In certain circumstances, a Florida arrest record may be sealed or expunged. Sealing is available in nonviolent cases where adjudication was withheld, meaning that the case went to trial, or the defendant entered a plea, but the court withheld adjudication, and no conviction resulted. If a case is sealed, then the public can no longer view the arrest record, and so it will not show up on a background check. Only a few government agencies will be able to view the record, along with anyone with a court order.
Expungement is available in cases where no charges were filed, when charges were dismissed (nolle prosequi), or when the defendant was found not guilty at trial. If an arrest record is expunged, any government agency that would have had access to a sealed record can know that there is an expunged record, and, if they can get a court order, they can have access to the actual record.
In Florida, a person can only seal or expunge one eligible offense or arrest in his or her lifetime. There is an exception if the court finds that the additional arrest is directly related to the original sealed or expunged record.
It is important to be aware that sealing or expunging a criminal record does not affect private databases. There are companies who assemble information from the state and counties and make it available to employers and the general public. If an employer or other party searches those companies in their background searches, sealed or expunged records may be uncovered.
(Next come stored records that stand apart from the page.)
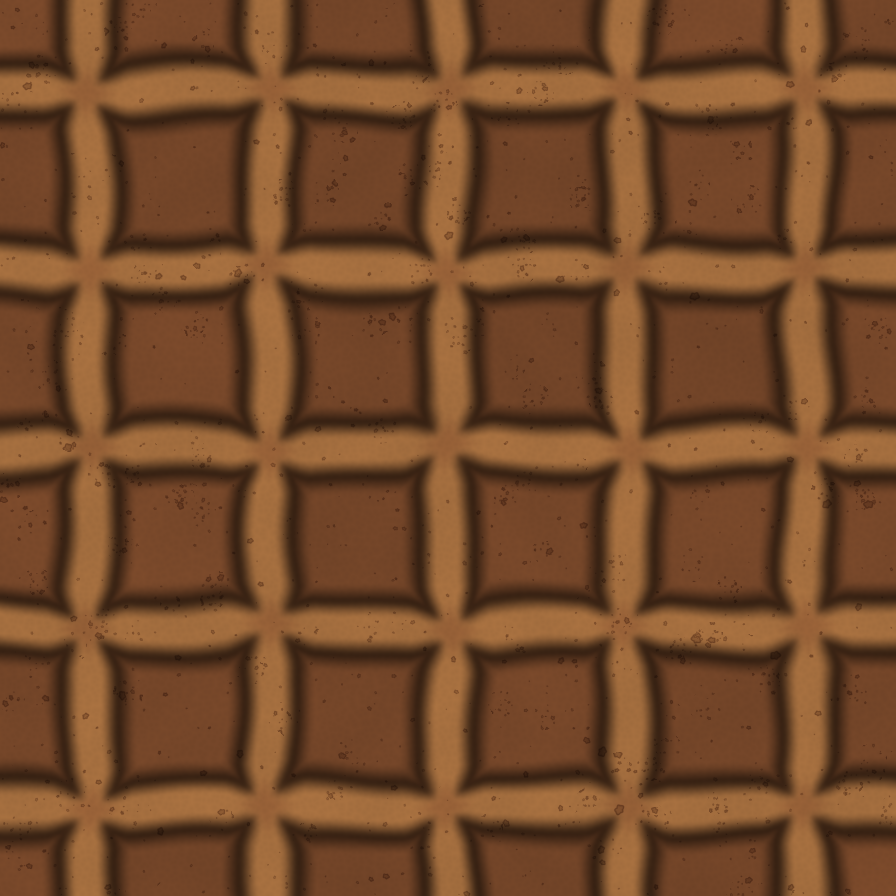
Reproduce this pattern procedurally as a Shadertoy shader.

```glsl
#define REPEATS 5.0
#define WOBBLE 0.018
#define WIDTH_CROSS 0.100
#define WIDTH_MID 0.142
#define PORE_STRENGTH 0.72
#define RIDGE_COLOR vec3(0.645, 0.433, 0.246)
#define CROSS_COLOR vec3(0.590, 0.377, 0.216)
#define PIT_COLOR vec3(0.465, 0.278, 0.162)
#define GROOVE_COLOR vec3(0.180, 0.108, 0.060)
#define PORE_TINT vec3(0.58, 0.48, 0.43)

vec2 hash2(vec2 p) {
    vec3 h = fract(vec3(p.xyx) * vec3(0.1031, 0.1030, 0.0973));
    h += dot(h, h.yzx + 33.33);
    return fract((h.xx + h.yz) * h.zy);
}

// Cellular noise: distance to the nearest point, and that point's random value
vec2 cellular(vec2 p) {
    vec2 id = floor(p), nearest = vec2(9.0, 0.0);
    for (int y = -1; y <= 1; y++)
    for (int x = -1; x <= 1; x++) {
        vec2 cell = id + vec2(x, y);
        float d = length(cell + hash2(cell) - p);
        if (d < nearest.x) nearest = vec2(d, hash2(cell + 71.0).x);
    }
    return nearest;
}

// Layered sines that bend the ridges
vec2 wobble(vec2 p) {
    vec2 broad = sin(p.yx * vec2(4.1, 3.7) + 1.6 * sin(p * vec2(1.9, 2.3) + vec2(0.7, 2.1)));
    vec2 fine = sin(p.yx * vec2(9.3, 8.1) + p * vec2(2.7, 3.1) + vec2(4.0, 1.0));
    return WOBBLE * (broad + 0.5 * fine);
}

float smoothMin(float a, float b, float k) {
    float h = max(k - abs(a - b), 0.0) / k;
    return min(a, b) - 0.25 * h * h * k;
}

// Ridges pinch briefly at each crossing
float ridgeHalfWidth(float along) {
    return mix(WIDTH_CROSS, WIDTH_MID, smoothstep(0.07, 0.25, along));
}

// Ragged pores with a darker rim, at most one in each small cell
float pores(vec2 uv, float scale, float density) {
    vec2 p = uv * scale, id = floor(p);
    vec2 place = hash2(id + scale), kind = hash2(id + scale + 37.0);
    vec2 d = fract(p) - 0.5 - 0.36 * (place - 0.5);
    float angle = atan(d.y, d.x);
    float ragged = 1.0 + 0.14 * sin(2.0 * angle + 40.0 * place.x) + 0.10 * sin(5.0 * angle + 40.0 * place.y);
    float radius = mix(0.08, 0.26, kind.y * kind.y) * ragged;
    float soft = max(0.05, 0.9 * scale / iResolution.y);
    float edge = length(d) - radius;
    float fill = 1.0 - smoothstep(-soft, soft, edge);
    float rim = 1.0 - smoothstep(0.0, 0.06 + soft, abs(edge + 0.03));
    return step(kind.x, density) * fill * (0.5 + 0.5 * rim);
}

void mainImage(out vec4 fragColor, in vec2 fragCoord) {
    vec2 uv = fragCoord / iResolution.y;
    vec2 grid = uv * REPEATS;
    vec2 bent = grid + wobble(grid);
    vec2 q = abs(fract(bent) - 0.5);

    // Signed distance from the pit wall, positive inside the pit
    float wall = smoothMin(q.x - ridgeHalfWidth(q.y), q.y - ridgeHalfWidth(q.x), 0.025);
    float ridge = 1.0 - smoothstep(-0.092, 0.028, wall);
    float pit = smoothstep(-0.012, 0.120, wall);

    // Ridge, groove and pit colours
    vec2 pitRandom = hash2(floor(bent + 0.5) + 5.0);
    float crossing = 1.0 - smoothstep(0.04, 0.20, q.x + q.y);
    vec3 color = mix(GROOVE_COLOR, PIT_COLOR * mix(0.96, 1.03, pitRandom.x), pit);
    color = mix(color, RIDGE_COLOR, ridge);
    color = mix(color, CROSS_COLOR, crossing * ridge);

    // Soft mottling and fine grain
    float mottle = sin(grid.x * 5.3 + 2.0 * sin(grid.y * 3.9)) * sin(grid.y * 6.1 + 2.0 * sin(grid.x * 4.3));
    float grain = cellular(uv * 150.0).x - 0.5;
    color *= 1.0 + 0.022 * mottle + 0.04 * grain;

    // Tight clusters of overlapping pores, from large to tiny
    vec2 cluster = cellular(uv * 21.0 + 3.0);
    float gather = (1.0 - smoothstep(0.08, 0.48, cluster.x)) * smoothstep(0.45, 0.95, cluster.y);
    float density = 0.025 + 0.62 * gather * mix(0.6, 1.1, pitRandom.y);
    float pore = pores(uv, 47.0, 0.8 * density);
    pore = max(pore, pores(uv + 0.23, 66.0, density));
    pore = max(pore, 0.9 * pores(uv + 0.37, 103.0, density));
    pore = max(pore, 0.8 * pores(uv + 0.71, 151.0, density));
    color *= mix(vec3(1.0), PORE_TINT, PORE_STRENGTH * pore);

    fragColor = vec4(color, 1.0);
}
```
Unfortunately, even mistaken arrests can lead to significant troubles in employment and other areas. If your criminal record is causing you trouble, please contact West Palm Beach criminal defense attorney William Wallshein for a free consultation.